What the task requires
Copy the data exactly. Images are to be left out.

Saved entries:
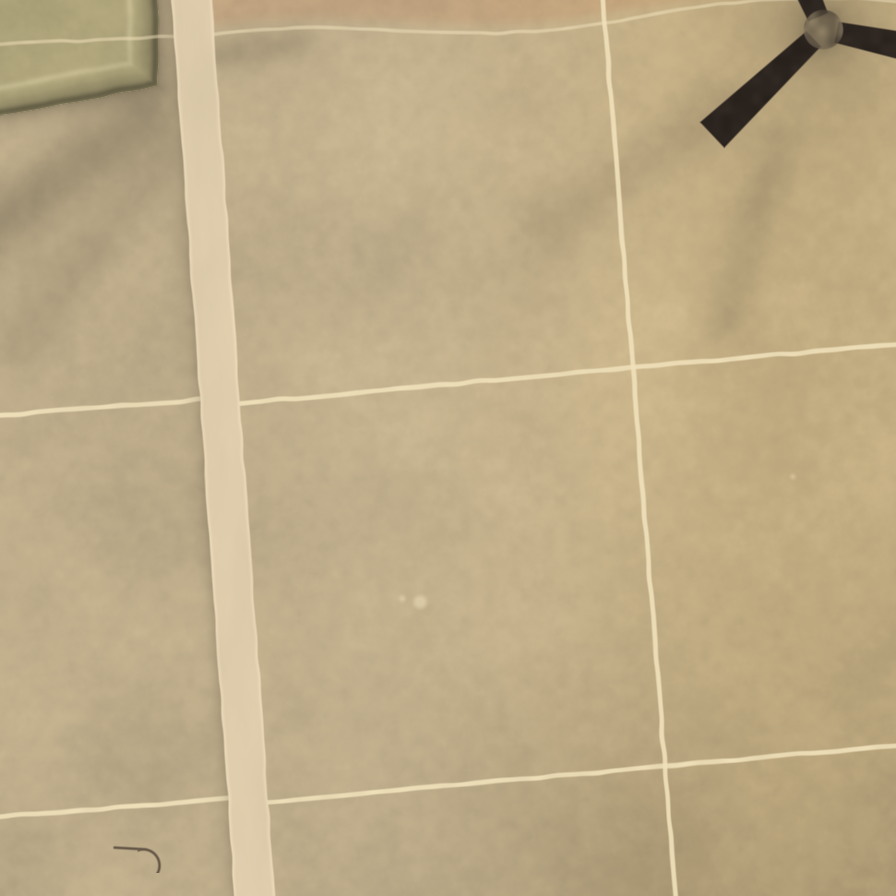
A three.js fragment shader for this texture:

```glsl
// Tan cloth floor ruled into large tilted squares by thin cream lines and one wide tape.
// Lines are distance bands with a slight wobble; layered value noise gives mottling and grain.
// A dark three-legged stand, a flat panel, soft folds, flecks and a hair lie on top.
#define SOFT 0.0014
#define LINE_HALF 0.0026
#define TAPE_HALF 0.0225
#define COLUMN_GAP 0.459
#define MOTTLE 0.13
#define GRAIN 0.075
#define CLOTH vec3(0.735, 0.667, 0.535)
#define CREAM vec3(0.94, 0.88, 0.73)
#define TAPE vec3(0.865, 0.795, 0.67)
#define DARK vec3(0.15, 0.125, 0.105)

varying vec2 vUv;

float hash(vec2 p) {
  vec3 q = fract(vec3(p.xyx) * 0.1031);
  q += dot(q, q.yzx + 33.33);
  return fract((q.x + q.y) * q.z);
}

float noise(vec2 p) {
  vec2 i = floor(p), f = fract(p);
  f = f * f * (3.0 - 2.0 * f);
  return mix(mix(hash(i), hash(i + vec2(1.0, 0.0)), f.x),
             mix(hash(i + vec2(0.0, 1.0)), hash(i + 1.0), f.x), f.y);
}

float fbm(vec2 p) {
  float sum = 0.0, amp = 0.5;
  for (int i = 0; i < 5; i++) {
    sum += amp * noise(p);
    p = mat2(0.8, 0.6, -0.6, 0.8) * p * 2.03 + 7.1;
    amp *= 0.5;
  }
  return sum;
}

float cover(float d) { return 1.0 - smoothstep(-SOFT, SOFT, d); }

float segment(vec2 p, vec2 a, vec2 b) {
  vec2 ab = b - a;
  return length(p - a - ab * clamp(dot(p - a, ab) / dot(ab, ab), 0.0, 1.0));
}

// Soft-edged crease along a segment
float fold(vec2 p, vec2 a, vec2 b, float width) {
  float d = segment(p, a, b) / width;
  return exp(-d * d);
}

void main() {
  vec2 p = vUv;
  float wobble = (noise(p * 45.0) - 0.5) * 0.0022;

  // Cloth: broad mottling, fine grain, and light falling off to the corners
  float shade = 1.0 + MOTTLE * (fbm(p * 7.0) - 0.48) + GRAIN * (fbm(p * 75.0) - 0.48);
  shade += 0.045 * exp(-6.0 * dot(p - vec2(0.62, 0.66), p - vec2(0.62, 0.66)));
  shade -= 0.09 * (1.0 - smoothstep(0.0, 0.35, p.y)) * smoothstep(0.2, 0.9, p.x);
  vec3 color = CLOTH * shade;
  color *= mix(vec3(1.0), vec3(1.01, 0.99, 0.93), smoothstep(0.4, 0.9, p.x));

  // Folds fanning out below the panel and the stand
  float folds = 0.16 * fold(p, vec2(0.16, 0.87), vec2(-0.02, 0.74), 0.035);
  folds += 0.08 * fold(p, vec2(0.18, 0.82), vec2(0.02, 0.62), 0.03);
  folds += 0.09 * fold(p, vec2(0.80, 0.88), vec2(0.62, 0.75), 0.035);
  folds += 0.08 * fold(p, vec2(0.87, 0.84), vec2(0.81, 0.65), 0.025);
  folds += 0.11 * fold(p, vec2(0.25, 0.94), vec2(0.33, 0.955), 0.02);
  color *= 1.0 - folds;

  // Flat panel with a layered rim
  float rim = max(p.x - 0.177 + wobble, 0.87 + 0.19 * p.x - p.y + wobble);
  color *= 1.0 - 0.22 * exp(-max(rim, 0.0) * 90.0) * step(0.0, rim);
  vec3 panel = vec3(0.67, 0.63, 0.47) * shade;
  panel *= 1.0 - 0.22 * smoothstep(-0.03, -0.002, rim);
  panel *= 1.0 - 0.25 * exp(-pow((rim + 0.004) / 0.004, 2.0));
  panel += 0.07 * exp(-pow((rim + 0.032) / 0.004, 2.0));
  color = mix(color, panel, cover(rim));

  // Row lines: a break in slope at the tape, and a slack top row
  float tapeX = 0.214 + 0.0703 * (1.0 - p.y);
  float beyond = step(tapeX, p.x);
  for (int i = 0; i < 3; i++) {
    float row = float(i), top = step(1.5, row);
    float slope = mix(0.079, 0.09, beyond) - 0.0155 * row * (row - 1.0);
    float y = 0.0885 + 0.465 * row - 0.017 * row * row + slope * p.x - 0.0105 * beyond;
    y += top * beyond * 0.01 * cos(11.2 * (p.x - 0.3));
    float d = abs(p.y - y + wobble) - LINE_HALF * (1.0 - 0.3 * top);
    float strength = (0.82 + 0.18 * noise(p * 60.0)) * (1.0 - 0.4 * top);
    color *= mix(vec3(1.0), vec3(1.0, 0.94, 0.92), top * smoothstep(0.0, 0.02, p.y - y) * beyond);
    color = mix(color, CREAM, cover(d) * strength);
  }

  // Column line, then the wide tape with a shadowed left edge
  float columnX = 0.214 + COLUMN_GAP + 0.0807 * (1.0 - p.y);
  color = mix(color, CREAM, 0.92 * cover(abs(p.x - columnX + wobble) - LINE_HALF));
  float tape = abs(p.x - tapeX + wobble) - TAPE_HALF;
  color *= 1.0 - 0.14 * exp(-max(tape, 0.0) * 130.0) * (1.0 - beyond);
  vec3 tapeColor = TAPE * (1.0 + 0.06 * (fbm(p * vec2(30.0, 9.0)) - 0.48));
  tapeColor += 0.05 * smoothstep(-0.005, 0.0, tape);
  color = mix(color, tapeColor, cover(tape));

  // Stand: three flared legs around a hub
  vec2 hub = vec2(0.919, 0.967);
  float glass = length(p - hub) - 0.022;
  color *= 1.0 - 0.22 * exp(-max(glass, 0.0) * 28.0);
  for (int i = 0; i < 3; i++) {
    float angle = 3.9 + 2.18 * float(i);
    vec2 axis = vec2(cos(angle), sin(angle)), q = p - hub;
    float along = dot(q, axis), across = abs(dot(q, vec2(-axis.y, axis.x)));
    float leg = max(across - 0.011 - 0.05 * along, abs(along - 0.093) - 0.078);
    color = mix(color, DARK * (1.0 + 0.3 * noise(p * 90.0)), cover(leg));
  }
  color = mix(color, mix(DARK, CLOTH, 0.25 + 0.45 * noise(p * 85.0)), 0.75 * cover(glass));

  // Pale flecks and a curled hair
  float fleck = min(length(p - vec2(0.469, 0.328)) - 0.007, length(p - vec2(0.449, 0.332)) - 0.003);
  fleck = min(fleck, length(p - vec2(0.885, 0.468)) - 0.002);
  color = mix(color, CREAM, 0.5 * (1.0 - smoothstep(-0.004, 0.004, fleck)));
  vec2 curl = p - vec2(0.160, 0.034);
  float hair = max(abs(length(curl) - 0.018), -curl.x - curl.y * 0.3);
  hair = min(hair, segment(p, vec2(0.128, 0.054), vec2(0.163, 0.052)));
  color = mix(color, DARK * 2.0, 0.8 * cover(hair - 0.0014) * step(0.026, p.y));

  gl_FragColor = vec4(color, 1.0);
}
```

Output below
A three.js fragment shader for this texture:

```glsl
// Tan cloth floor ruled into large tilted squares by thin cream lines and one wide tape.
// Lines are distance bands with a slight wobble; layered value noise gives mottling and grain.
// A dark three-legged stand, a flat panel, soft folds, flecks and a hair lie on top.
#define SOFT 0.0014
#define LINE_HALF 0.0026
#define TAPE_HALF 0.0225
#define COLUMN_GAP 0.459
#define MOTTLE 0.13
#define GRAIN 0.075
#define CLOTH vec3(0.735, 0.667, 0.535)
#define CREAM vec3(0.94, 0.88, 0.73)
#define TAPE vec3(0.865, 0.795, 0.67)
#define DARK vec3(0.15, 0.125, 0.105)

varying vec2 vUv;

float hash(vec2 p) {
  vec3 q = fract(vec3(p.xyx) * 0.1031);
  q += dot(q, q.yzx + 33.33);
  return fract((q.x + q.y) * q.z);
}

float noise(vec2 p) {
  vec2 i = floor(p), f = fract(p);
  f = f * f * (3.0 - 2.0 * f);
  return mix(mix(hash(i), hash(i + vec2(1.0, 0.0)), f.x),
             mix(hash(i + vec2(0.0, 1.0)), hash(i + 1.0), f.x), f.y);
}

float fbm(vec2 p) {
  float sum = 0.0, amp = 0.5;
  for (int i = 0; i < 5; i++) {
    sum += amp * noise(p);
    p = mat2(0.8, 0.6, -0.6, 0.8) * p * 2.03 + 7.1;
    amp *= 0.5;
  }
  return sum;
}

float cover(float d) { return 1.0 - smoothstep(-SOFT, SOFT, d); }

float segment(vec2 p, vec2 a, vec2 b) {
  vec2 ab = b - a;
  return length(p - a - ab * clamp(dot(p - a, ab) / dot(ab, ab), 0.0, 1.0));
}

// Soft-edged crease along a segment
float fold(vec2 p, vec2 a, vec2 b, float width) {
  float d = segment(p, a, b) / width;
  return exp(-d * d);
}

void main() {
  vec2 p = vUv;
  float wobble = (noise(p * 45.0) - 0.5) * 0.0022;

  // Cloth: broad mottling, fine grain, and light falling off to the corners
  float shade = 1.0 + MOTTLE * (fbm(p * 7.0) - 0.48) + GRAIN * (fbm(p * 75.0) - 0.48);
  shade += 0.045 * exp(-6.0 * dot(p - vec2(0.62, 0.66), p - vec2(0.62, 0.66)));
  shade -= 0.09 * (1.0 - smoothstep(0.0, 0.35, p.y)) * smoothstep(0.2, 0.9, p.x);
  vec3 color = CLOTH * shade;
  color *= mix(vec3(1.0), vec3(1.01, 0.99, 0.93), smoothstep(0.4, 0.9, p.x));

  // Folds fanning out below the panel and the stand
  float folds = 0.16 * fold(p, vec2(0.16, 0.87), vec2(-0.02, 0.74), 0.035);
  folds += 0.08 * fold(p, vec2(0.18, 0.82), vec2(0.02, 0.62), 0.03);
  folds += 0.09 * fold(p, vec2(0.80, 0.88), vec2(0.62, 0.75), 0.035);
  folds += 0.08 * fold(p, vec2(0.87, 0.84), vec2(0.81, 0.65), 0.025);
  folds += 0.11 * fold(p, vec2(0.25, 0.94), vec2(0.33, 0.955), 0.02);
  color *= 1.0 - folds;

  // Flat panel with a layered rim
  float rim = max(p.x - 0.177 + wobble, 0.87 + 0.19 * p.x - p.y + wobble);
  color *= 1.0 - 0.22 * exp(-max(rim, 0.0) * 90.0) * step(0.0, rim);
  vec3 panel = vec3(0.67, 0.63, 0.47) * shade;
  panel *= 1.0 - 0.22 * smoothstep(-0.03, -0.002, rim);
  panel *= 1.0 - 0.25 * exp(-pow((rim + 0.004) / 0.004, 2.0));
  panel += 0.07 * exp(-pow((rim + 0.032) / 0.004, 2.0));
  color = mix(color, panel, cover(rim));

  // Row lines: a break in slope at the tape, and a slack top row
  float tapeX = 0.214 + 0.0703 * (1.0 - p.y);
  float beyond = step(tapeX, p.x);
  for (int i = 0; i < 3; i++) {
    float row = float(i), top = step(1.5, row);
    float slope = mix(0.079, 0.09, beyond) - 0.0155 * row * (row - 1.0);
    float y = 0.0885 + 0.465 * row - 0.017 * row * row + slope * p.x - 0.0105 * beyond;
    y += top * beyond * 0.01 * cos(11.2 * (p.x - 0.3));
    float d = abs(p.y - y + wobble) - LINE_HALF * (1.0 - 0.3 * top);
    float strength = (0.82 + 0.18 * noise(p * 60.0)) * (1.0 - 0.4 * top);
    color *= mix(vec3(1.0), vec3(1.0, 0.94, 0.92), top * smoothstep(0.0, 0.02, p.y - y) * beyond);
    color = mix(color, CREAM, cover(d) * strength);
  }

  // Column line, then the wide tape with a shadowed left edge
  float columnX = 0.214 + COLUMN_GAP + 0.0807 * (1.0 - p.y);
  color = mix(color, CREAM, 0.92 * cover(abs(p.x - columnX + wobble) - LINE_HALF));
  float tape = abs(p.x - tapeX + wobble) - TAPE_HALF;
  color *= 1.0 - 0.14 * exp(-max(tape, 0.0) * 130.0) * (1.0 - beyond);
  vec3 tapeColor = TAPE * (1.0 + 0.06 * (fbm(p * vec2(30.0, 9.0)) - 0.48));
  tapeColor += 0.05 * smoothstep(-0.005, 0.0, tape);
  color = mix(color, tapeColor, cover(tape));

  // Stand: three flared legs around a hub
  vec2 hub = vec2(0.919, 0.967);
  float glass = length(p - hub) - 0.022;
  color *= 1.0 - 0.22 * exp(-max(glass, 0.0) * 28.0);
  for (int i = 0; i < 3; i++) {
    float angle = 3.9 + 2.18 * float(i);
    vec2 axis = vec2(cos(angle), sin(angle)), q = p - hub;
    float along = dot(q, axis), across = abs(dot(q, vec2(-axis.y, axis.x)));
    float leg = max(across - 0.011 - 0.05 * along, abs(along - 0.093) - 0.078);
    color = mix(color, DARK * (1.0 + 0.3 * noise(p * 90.0)), cover(leg));
  }
  color = mix(color, mix(DARK, CLOTH, 0.25 + 0.45 * noise(p * 85.0)), 0.75 * cover(glass));

  // Pale flecks and a curled hair
  float fleck = min(length(p - vec2(0.469, 0.328)) - 0.007, length(p - vec2(0.449, 0.332)) - 0.003);
  fleck = min(fleck, length(p - vec2(0.885, 0.468)) - 0.002);
  color = mix(color, CREAM, 0.5 * (1.0 - smoothstep(-0.004, 0.004, fleck)));
  vec2 curl = p - vec2(0.160, 0.034);
  float hair = max(abs(length(curl) - 0.018), -curl.x - curl.y * 0.3);
  hair = min(hair, segment(p, vec2(0.128, 0.054), vec2(0.163, 0.052)));
  color = mix(color, DARK * 2.0, 0.8 * cover(hair - 0.0014) * step(0.026, p.y));

  gl_FragColor = vec4(color, 1.0);
}
```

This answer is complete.